# Exercise instructions
Your answer should be every line below that includes the word "column".

# Data provided
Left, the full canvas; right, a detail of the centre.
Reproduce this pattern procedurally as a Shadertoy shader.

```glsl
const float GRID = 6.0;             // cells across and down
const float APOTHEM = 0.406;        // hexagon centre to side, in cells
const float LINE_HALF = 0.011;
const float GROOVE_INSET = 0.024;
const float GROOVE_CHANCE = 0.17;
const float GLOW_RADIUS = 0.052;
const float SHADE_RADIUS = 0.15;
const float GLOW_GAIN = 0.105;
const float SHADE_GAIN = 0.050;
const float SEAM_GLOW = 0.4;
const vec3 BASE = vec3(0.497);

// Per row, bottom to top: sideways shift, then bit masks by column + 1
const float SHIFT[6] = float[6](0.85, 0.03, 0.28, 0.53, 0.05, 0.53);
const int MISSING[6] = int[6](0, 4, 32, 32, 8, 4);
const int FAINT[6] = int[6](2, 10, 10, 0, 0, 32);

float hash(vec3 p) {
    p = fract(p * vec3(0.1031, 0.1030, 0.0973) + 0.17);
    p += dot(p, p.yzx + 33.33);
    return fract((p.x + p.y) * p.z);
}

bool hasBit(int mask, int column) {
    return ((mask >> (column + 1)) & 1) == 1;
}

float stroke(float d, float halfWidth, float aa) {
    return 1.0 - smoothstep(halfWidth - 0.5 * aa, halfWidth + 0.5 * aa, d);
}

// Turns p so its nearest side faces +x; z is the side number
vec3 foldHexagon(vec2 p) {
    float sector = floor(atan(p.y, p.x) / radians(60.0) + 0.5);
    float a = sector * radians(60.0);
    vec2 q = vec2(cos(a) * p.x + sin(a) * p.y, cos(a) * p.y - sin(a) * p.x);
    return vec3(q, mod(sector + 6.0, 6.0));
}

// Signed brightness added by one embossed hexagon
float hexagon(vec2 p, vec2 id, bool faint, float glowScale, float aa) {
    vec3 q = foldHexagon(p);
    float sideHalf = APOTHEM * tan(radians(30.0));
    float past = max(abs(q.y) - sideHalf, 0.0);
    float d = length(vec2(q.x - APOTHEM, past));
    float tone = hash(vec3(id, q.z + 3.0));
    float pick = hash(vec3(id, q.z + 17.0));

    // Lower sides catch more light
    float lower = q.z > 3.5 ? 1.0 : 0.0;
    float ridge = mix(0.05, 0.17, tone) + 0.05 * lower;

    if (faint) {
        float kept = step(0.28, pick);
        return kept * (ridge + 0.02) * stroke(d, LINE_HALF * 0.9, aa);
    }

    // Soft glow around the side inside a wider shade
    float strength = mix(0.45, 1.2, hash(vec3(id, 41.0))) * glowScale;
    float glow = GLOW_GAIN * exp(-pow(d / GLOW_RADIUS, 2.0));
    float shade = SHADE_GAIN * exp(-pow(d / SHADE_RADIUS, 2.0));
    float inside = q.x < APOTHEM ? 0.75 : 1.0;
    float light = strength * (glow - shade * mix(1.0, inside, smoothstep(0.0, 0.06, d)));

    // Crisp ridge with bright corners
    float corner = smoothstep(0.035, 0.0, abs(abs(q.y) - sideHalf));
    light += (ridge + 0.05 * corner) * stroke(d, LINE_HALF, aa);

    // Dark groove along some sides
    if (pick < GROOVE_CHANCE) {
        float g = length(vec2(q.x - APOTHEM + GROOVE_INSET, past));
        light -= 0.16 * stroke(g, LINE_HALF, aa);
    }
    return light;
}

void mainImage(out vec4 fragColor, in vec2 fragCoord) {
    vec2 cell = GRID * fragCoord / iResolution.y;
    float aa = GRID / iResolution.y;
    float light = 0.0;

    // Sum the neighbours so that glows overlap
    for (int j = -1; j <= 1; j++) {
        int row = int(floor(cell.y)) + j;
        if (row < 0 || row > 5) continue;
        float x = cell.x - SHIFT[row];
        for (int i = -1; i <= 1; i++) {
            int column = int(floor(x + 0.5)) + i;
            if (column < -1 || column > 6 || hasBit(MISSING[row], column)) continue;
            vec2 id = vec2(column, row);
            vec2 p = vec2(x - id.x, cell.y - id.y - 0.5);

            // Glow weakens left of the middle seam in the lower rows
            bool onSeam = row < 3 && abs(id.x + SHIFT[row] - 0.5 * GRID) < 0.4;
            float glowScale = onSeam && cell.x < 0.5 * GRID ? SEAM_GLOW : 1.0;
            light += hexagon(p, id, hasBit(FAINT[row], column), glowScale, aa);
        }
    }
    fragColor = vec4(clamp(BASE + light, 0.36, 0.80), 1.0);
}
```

# Result of the exercise
// Per row, bottom to top: sideways shift, then bit masks by column + 1
bool hasBit(int mask, int column) {
    return ((mask >> (column + 1)) & 1) == 1;
            int column = int(floor(x + 0.5)) + i;
            if (column < -1 || column > 6 || hasBit(MISSING[row], column)) continue;
            vec2 id = vec2(column, row);
            light += hexagon(p, id, hasBit(FAINT[row], column), glowScale, aa);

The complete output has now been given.